Significant advances have been made in the field of hernia surgery and synthetic mesh production. Most meshes used in laparoscopic surgery have a special barrier layer which separates the mesh from the intra-abdominal organs, including the large and small intestine.
In our practice we utilize other advanced techniques such as placing the mesh between muscle, fascia and/or peritoneum- all of these are natural tissues which can act as natural barriers. Almost completely eliminating the risk of adhesions to the intra-abdominal viscera.
Risks and Considerations of Hernia Surgery
- Younger, healthier patients can benefit most from hernia surgery while the defect is small. Older patients with higher surgical risk may have a reduced risk of strangulation due to looser abdominal musculature, and may possibly benefit from not having surgery. The risks of hernia surgery are much like those of any other major surgical procedure and can include blood loss, pain, infection and, in very rare cases, death. These risks are exacerbated by poor health.
- There has been some controversy over the use of mesh. Typically a specially made synthetic mesh, chosen by the surgeon for the patient’s particular circumstance, is placed over the defect. Mesh has been implicated in some postoperative complications including chronic pain after inguinal hernia, mesh migration, shrinkage and other issues that may require follow-up surgery. Modern mesh is lighter and more advanced than ever. The right mesh can ensure that the repair is as strong as possible.
- Learn more about chronic pain after hernia surgery, especially inguinal hernia surgery
- Learn more about mesh options
- No matter how the surgery is performed, there is always the risk of hernia recurrence. Laparoscopic, mesh-based repairs have a lower recurrence rate than open. But the laparoscopic, mesh-based approach may not be suitable for all patients. Therefore, patients should speak to their surgeon about the best course of action for them.
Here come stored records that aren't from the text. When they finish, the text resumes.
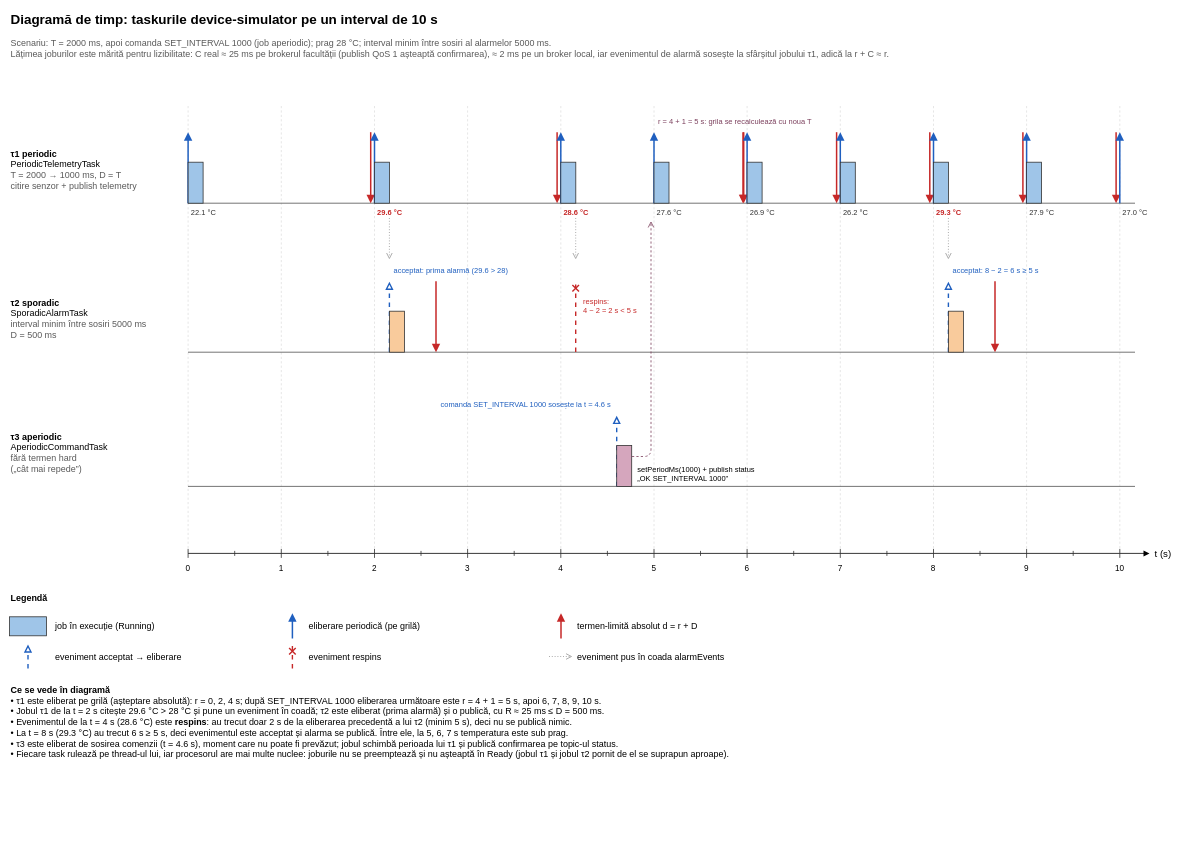
<!DOCTYPE html>
<html lang="ro">
<head>
<meta charset="utf-8">
<title>Diagramă de timp</title>
<style>
:root {
  --ink: #000;
  --muted: #595959;
  --blue: #1f5fbf;
  --red: #c62828;
  --plum: #7b3f5c;
  --queue: #999;
  --second: 93.17px;
}
* { margin: 0; padding: 0; box-sizing: border-box; }
html { width: 1200px; height: 860px; overflow: hidden; }
body {
  position: relative;
  width: 1200px;
  height: 860px;
  overflow: hidden;
  background: #fff;
  color: var(--ink);
  font: 8.96px/10.75px "Liberation Sans", Arial, sans-serif;
  white-space: nowrap;
}
header { padding: 12px 0 0 10.5px; }
h1 { font-size: 13.44px; line-height: 16px; }
header p { margin-top: 9.9px; color: var(--muted); }
h2 { font-size: 8.96px; line-height: 10.75px; }

.chart { position: absolute; left: 0; top: 0; width: 1200px; height: 590px; overflow: hidden; }
.chart svg { position: absolute; left: 0; top: 0; }
.task { position: absolute; left: 10.5px; }
.task p { color: var(--muted); }
.task .class-name { color: var(--ink); }
.temperatures, .axis-numbers { position: absolute; display: grid; }
.temperatures {
  left: 190.8px;
  top: 207.6px;
  grid-template-columns: repeat(10, var(--second)) 40px;
  font-size: 7.47px;
  line-height: 9px;
  color: #333;
}
.temperatures .alarm { color: var(--red); font-weight: bold; }
.axis-numbers {
  left: 141.3px;
  top: 564px;
  grid-template-columns: repeat(11, var(--second));
  font-size: 8.2px;
  line-height: 10px;
  text-align: center;
}
.axis-name { position: absolute; left: 1154.5px; top: 548px; font-size: 9.7px; line-height: 12px; }
.note { position: absolute; font-size: 7.47px; line-height: 8.96px; }
.note.blue { color: var(--blue); }
.note.red { color: var(--red); }
.note.plum { color: var(--plum); }

.legend { position: absolute; left: 9px; top: 593px; }
.legend h2 { padding-left: 1.5px; }
.legend-grid {
  display: grid;
  grid-template-columns: 46px 233px 20.5px 240.5px 28px 180px;
  grid-template-rows: 31px 31px;
  align-items: center;
  margin-top: 7.25px;
}
.legend-grid svg { display: block; }

.summary { position: absolute; left: 10.5px; top: 684.9px; }
.summary ul { list-style: none; }
.summary li::before { content: "• "; }

.blue-mark { color: var(--blue); }
.red-mark { color: var(--red); }
.queue-mark { color: var(--queue); }
</style>
</head>
<body>

<header>
  <h1>Diagramă de timp: taskurile device-simulator pe un interval de 10 s</h1>
  <p>Scenariu: T = 2000 ms, apoi comanda SET_INTERVAL 1000 (job aperiodic); prag 28 °C; interval minim între sosiri al alarmelor 5000 ms.<br>Lățimea joburilor este mărită pentru lizibilitate: C real ≈ 25 ms pe brokerul facultății (publish QoS 1 așteaptă confirmarea), ≈ 2 ms pe un broker local, iar evenimentul de alarmă sosește la sfârșitul jobului τ1, adică la r + C ≈ r.</p>
</header>

<section class="chart">
  <svg width="1200" height="590" viewBox="0 0 1200 590" aria-hidden="true">
    <defs>
      <g id="release">
        <line y1="-64" y2="0" stroke="currentColor" stroke-width="1.5"/>
        <polygon points="0,-71 -4.2,-62.5 4.2,-62.5" fill="currentColor"/>
      </g>
      <g id="deadline">
        <line y1="-71" y2="-7" stroke="currentColor" stroke-width="1.5"/>
        <polygon points="0,0 -4.2,-8.5 4.2,-8.5" fill="currentColor"/>
      </g>
      <g id="event" fill="none" stroke="currentColor" stroke-width="1.4">
        <polygon points="0,-69 -3,-63 3,-63"/>
        <line y1="-58.6" y2="0" stroke-dasharray="4.5 4.5"/>
      </g>
      <g id="rejected" fill="none" stroke="currentColor" stroke-width="1.4">
        <path d="M-3.3-67.3l6.6 6.6m0-6.6l-6.6 6.6"/>
        <line y1="-67.6" y2="0" stroke-dasharray="4.5 4.5"/>
      </g>
      <g id="queued" fill="none" stroke="currentColor" stroke-width="0.8">
        <line y1="0" y2="39" stroke-dasharray="1 1.8"/>
        <path d="M-2.8 35l2.8 5.5l2.8-5.5"/>
      </g>
      <rect id="job" x="0" y="-41" width="15" height="41" stroke="#333" stroke-width="0.8"/>
      <line id="grid-line" y1="106" y2="553" stroke="#e0e0e0" stroke-width="0.8" stroke-dasharray="2.2 2.2"/>
      <line id="tick" y1="-4.5" y2="4.5" stroke="#333" stroke-width="0.8"/>
      <line id="half-tick" y1="-2.5" y2="2.5" stroke="#333" stroke-width="0.8"/>
    </defs>

    <g class="grid">
      <use href="#grid-line" x="188.1"/><use href="#grid-line" x="281.3"/><use href="#grid-line" x="374.5"/>
      <use href="#grid-line" x="467.6"/><use href="#grid-line" x="560.8"/><use href="#grid-line" x="654"/>
      <use href="#grid-line" x="747.1"/><use href="#grid-line" x="840.3"/><use href="#grid-line" x="933.5"/>
      <use href="#grid-line" x="1026.6"/><use href="#grid-line" x="1119.8"/>
    </g>

    <g class="baselines" stroke="#666" stroke-width="0.9">
      <line x1="188" y1="203.2" x2="1135" y2="203.2"/>
      <line x1="188" y1="352.2" x2="1135" y2="352.2"/>
      <line x1="188" y1="486.4" x2="1135" y2="486.4"/>
    </g>

    <g class="periodic-task" transform="translate(0 203.2)">
      <g class="red-mark">
        <use href="#deadline" x="370.7"/><use href="#deadline" x="557.1"/>
        <use href="#deadline" x="743"/><use href="#deadline" x="743.7"/>
        <use href="#deadline" x="836.6"/><use href="#deadline" x="929.8"/>
        <use href="#deadline" x="1022.9"/><use href="#deadline" x="1116.1"/>
      </g>
      <g class="blue-mark">
        <use href="#release" x="188.1"/><use href="#release" x="374.5"/><use href="#release" x="560.8"/>
        <use href="#release" x="654"/><use href="#release" x="747.1"/><use href="#release" x="840.3"/>
        <use href="#release" x="933.5"/><use href="#release" x="1026.6"/><use href="#release" x="1119.8"/>
      </g>
      <g fill="#9fc5e8">
        <use href="#job" x="188.1"/><use href="#job" x="374.5"/><use href="#job" x="560.8"/><use href="#job" x="654"/>
        <use href="#job" x="747.1"/><use href="#job" x="840.3"/><use href="#job" x="933.5"/><use href="#job" x="1026.6"/>
      </g>
    </g>

    <g class="queue-mark" transform="translate(0 218)">
      <use href="#queued" x="389.4"/><use href="#queued" x="575.7"/><use href="#queued" x="948.4"/>
    </g>

    <g class="sporadic-task" transform="translate(0 352.2)">
      <g class="blue-mark"><use href="#event" x="389.4"/><use href="#event" x="948.4"/></g>
      <g class="red-mark">
        <use href="#rejected" x="575.7"/>
        <use href="#deadline" x="436"/><use href="#deadline" x="995"/>
      </g>
      <g fill="#f9cb9c"><use href="#job" x="389.4"/><use href="#job" x="948.4"/></g>
    </g>

    <g class="aperiodic-task" transform="translate(0 486.4)">
      <g class="blue-mark"><use href="#event" x="616.7"/></g>
      <g fill="#d5a6bd"><use href="#job" x="616.7"/></g>
    </g>

    <g class="period-change" fill="none" stroke="#7b3f5c" stroke-width="0.8">
      <path d="M632 456.5H644Q651 456.5 651 449V222" stroke-dasharray="2.2 2.2"/>
      <path d="M648.2 227.5L651 222L653.8 227.5"/>
    </g>

    <g class="time-axis" transform="translate(0 553.4)">
      <line x1="188" x2="1145" stroke="#222" stroke-width="0.9"/>
      <polygon points="1149.5,0 1143.5,-3 1143.5,3"/>
      <use href="#tick" x="188.1"/><use href="#tick" x="281.3"/><use href="#tick" x="374.5"/><use href="#tick" x="467.6"/>
      <use href="#tick" x="560.8"/><use href="#tick" x="654"/><use href="#tick" x="747.1"/><use href="#tick" x="840.3"/>
      <use href="#tick" x="933.5"/><use href="#tick" x="1026.6"/><use href="#tick" x="1119.8"/>
      <use href="#half-tick" x="234.7"/><use href="#half-tick" x="327.9"/><use href="#half-tick" x="421"/>
      <use href="#half-tick" x="514.2"/><use href="#half-tick" x="607.4"/><use href="#half-tick" x="700.5"/>
      <use href="#half-tick" x="793.7"/><use href="#half-tick" x="886.9"/><use href="#half-tick" x="980"/>
      <use href="#half-tick" x="1073.2"/>
    </g>
  </svg>

  <div class="task" style="top:148.7px">
    <h2>τ1 periodic</h2>
    <p class="class-name">PeriodicTelemetryTask</p>
    <p>T = 2000 → 1000 ms, D = T</p>
    <p>citire senzor + publish telemetry</p>
  </div>
  <div class="task" style="top:297.7px">
    <h2>τ2 sporadic</h2>
    <p class="class-name">SporadicAlarmTask</p>
    <p>interval minim între sosiri 5000 ms</p>
    <p>D = 500 ms</p>
  </div>
  <div class="task" style="top:431.7px">
    <h2>τ3 aperiodic</h2>
    <p class="class-name">AperiodicCommandTask</p>
    <p>fără termen hard</p>
    <p>(„cât mai repede”)</p>
  </div>

  <div class="temperatures">
    <span style="grid-column:1">22.1 °C</span>
    <span style="grid-column:3" class="alarm">29.6 °C</span>
    <span style="grid-column:5" class="alarm">28.6 °C</span>
    <span>27.6 °C</span>
    <span>26.9 °C</span>
    <span>26.2 °C</span>
    <span class="alarm">29.3 °C</span>
    <span>27.9 °C</span>
    <span>27.0 °C</span>
  </div>

  <p class="note plum" style="left:658px;top:118px">r = 4 + 1 = 5 s: grila se recalculează cu noua T</p>
  <p class="note blue" style="left:393.5px;top:267px">acceptat: prima alarmă (29.6 &gt; 28)</p>
  <p class="note red" style="left:583px;top:298px">respins:<br>4 − 2 = 2 s &lt; 5 s</p>
  <p class="note blue" style="left:952.5px;top:267px">acceptat: 8 − 2 = 6 s ≥ 5 s</p>
  <p class="note blue" style="left:440.5px;top:401px">comanda SET_INTERVAL 1000 sosește la t = 4.6 s</p>
  <p class="note" style="left:637.3px;top:466px">setPeriodMs(1000) + publish status<br>„OK SET_INTERVAL 1000”</p>

  <div class="axis-numbers">
    <span>0</span><span>1</span><span>2</span><span>3</span><span>4</span><span>5</span><span>6</span><span>7</span><span>8</span><span>9</span><span>10</span>
  </div>
  <span class="axis-name">t (s)</span>
</section>

<section class="legend">
  <h2>Legendă</h2>
  <div class="legend-grid">
    <svg width="46" height="31" aria-hidden="true"><rect x="0.5" y="5.8" width="37" height="19" fill="#9fc5e8" stroke="#333" stroke-width="0.8"/></svg>
    <span>job în execuție (Running)</span>
    <svg class="blue-mark" width="20" height="31" aria-hidden="true"><line x1="4.4" y1="9" x2="4.4" y2="27.5" stroke="currentColor" stroke-width="1.5"/><polygon points="4.4,2.3 0.2,10.8 8.6,10.8" fill="currentColor"/></svg>
    <span>eliberare periodică (pe grilă)</span>
    <svg class="red-mark" width="28" height="31" aria-hidden="true"><line x1="12" y1="9" x2="12" y2="27.5" stroke="currentColor" stroke-width="1.5"/><polygon points="12,2.3 7.8,10.8 16.2,10.8" fill="currentColor"/></svg>
    <span>termen-limită absolut d = r + D</span>

    <svg class="blue-mark" width="46" height="31" fill="none" stroke="currentColor" stroke-width="1.4" aria-hidden="true"><polygon points="19,4 16,10 22,10"/><line x1="19" y1="13" x2="19" y2="26.5" stroke-dasharray="4.5 4.5"/></svg>
    <span>eveniment acceptat → eliberare</span>
    <svg class="red-mark" width="20" height="31" fill="none" stroke="currentColor" stroke-width="1.4" aria-hidden="true"><path d="M1.1 5.9l6.6 6.6m0-6.6l-6.6 6.6"/><line x1="4.4" y1="4" x2="4.4" y2="26.5" stroke-dasharray="4.5 4.5"/></svg>
    <span>eveniment respins</span>
    <svg class="queue-mark" width="28" height="31" fill="none" stroke="currentColor" stroke-width="0.8" aria-hidden="true"><line x1="0" y1="14.5" x2="21" y2="14.5" stroke-dasharray="1 1.8"/><path d="M17 11.7l5.5 2.8l-5.5 2.8"/></svg>
    <span>eveniment pus în coada alarmEvents</span>
  </div>
</section>

<section class="summary">
  <h2>Ce se vede în diagramă</h2>
  <ul>
    <li>τ1 este eliberat pe grilă (așteptare absolută): r = 0, 2, 4 s; după SET_INTERVAL 1000 eliberarea următoare este r = 4 + 1 = 5 s, apoi 6, 7, 8, 9, 10 s.</li>
    <li>Jobul τ1 de la t = 2 s citește 29.6 °C &gt; 28 °C și pune un eveniment în coadă; τ2 este eliberat (prima alarmă) și o publică, cu R ≈ 25 ms ≤ D = 500 ms.</li>
    <li>Evenimentul de la t = 4 s (28.6 °C) este <b>respins</b>: au trecut doar 2 s de la eliberarea precedentă a lui τ2 (minim 5 s), deci nu se publică nimic.</li>
    <li>La t = 8 s (29.3 °C) au trecut 6 s ≥ 5 s, deci evenimentul este acceptat și alarma se publică. Între ele, la 5, 6, 7 s temperatura este sub prag.</li>
    <li>τ3 este eliberat de sosirea comenzii (t = 4.6 s), moment care nu poate fi prevăzut; jobul schimbă perioada lui τ1 și publică confirmarea pe topic-ul status.</li>
    <li>Fiecare task rulează pe thread-ul lui, iar procesorul are mai multe nuclee: joburile nu se preemptează și nu așteaptă în Ready (jobul τ1 și jobul τ2 pornit de el se suprapun aproape).</li>
  </ul>
</section>

</body>
</html>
Having a frank conversation with your surgeon is the best way to understand more about the risks associated with an untreated hernia versus having surgery to correct it. In most cases, patients can decide to have surgery right away or defer their surgery until later. However, waiting can create a larger, more complicated hernia repair.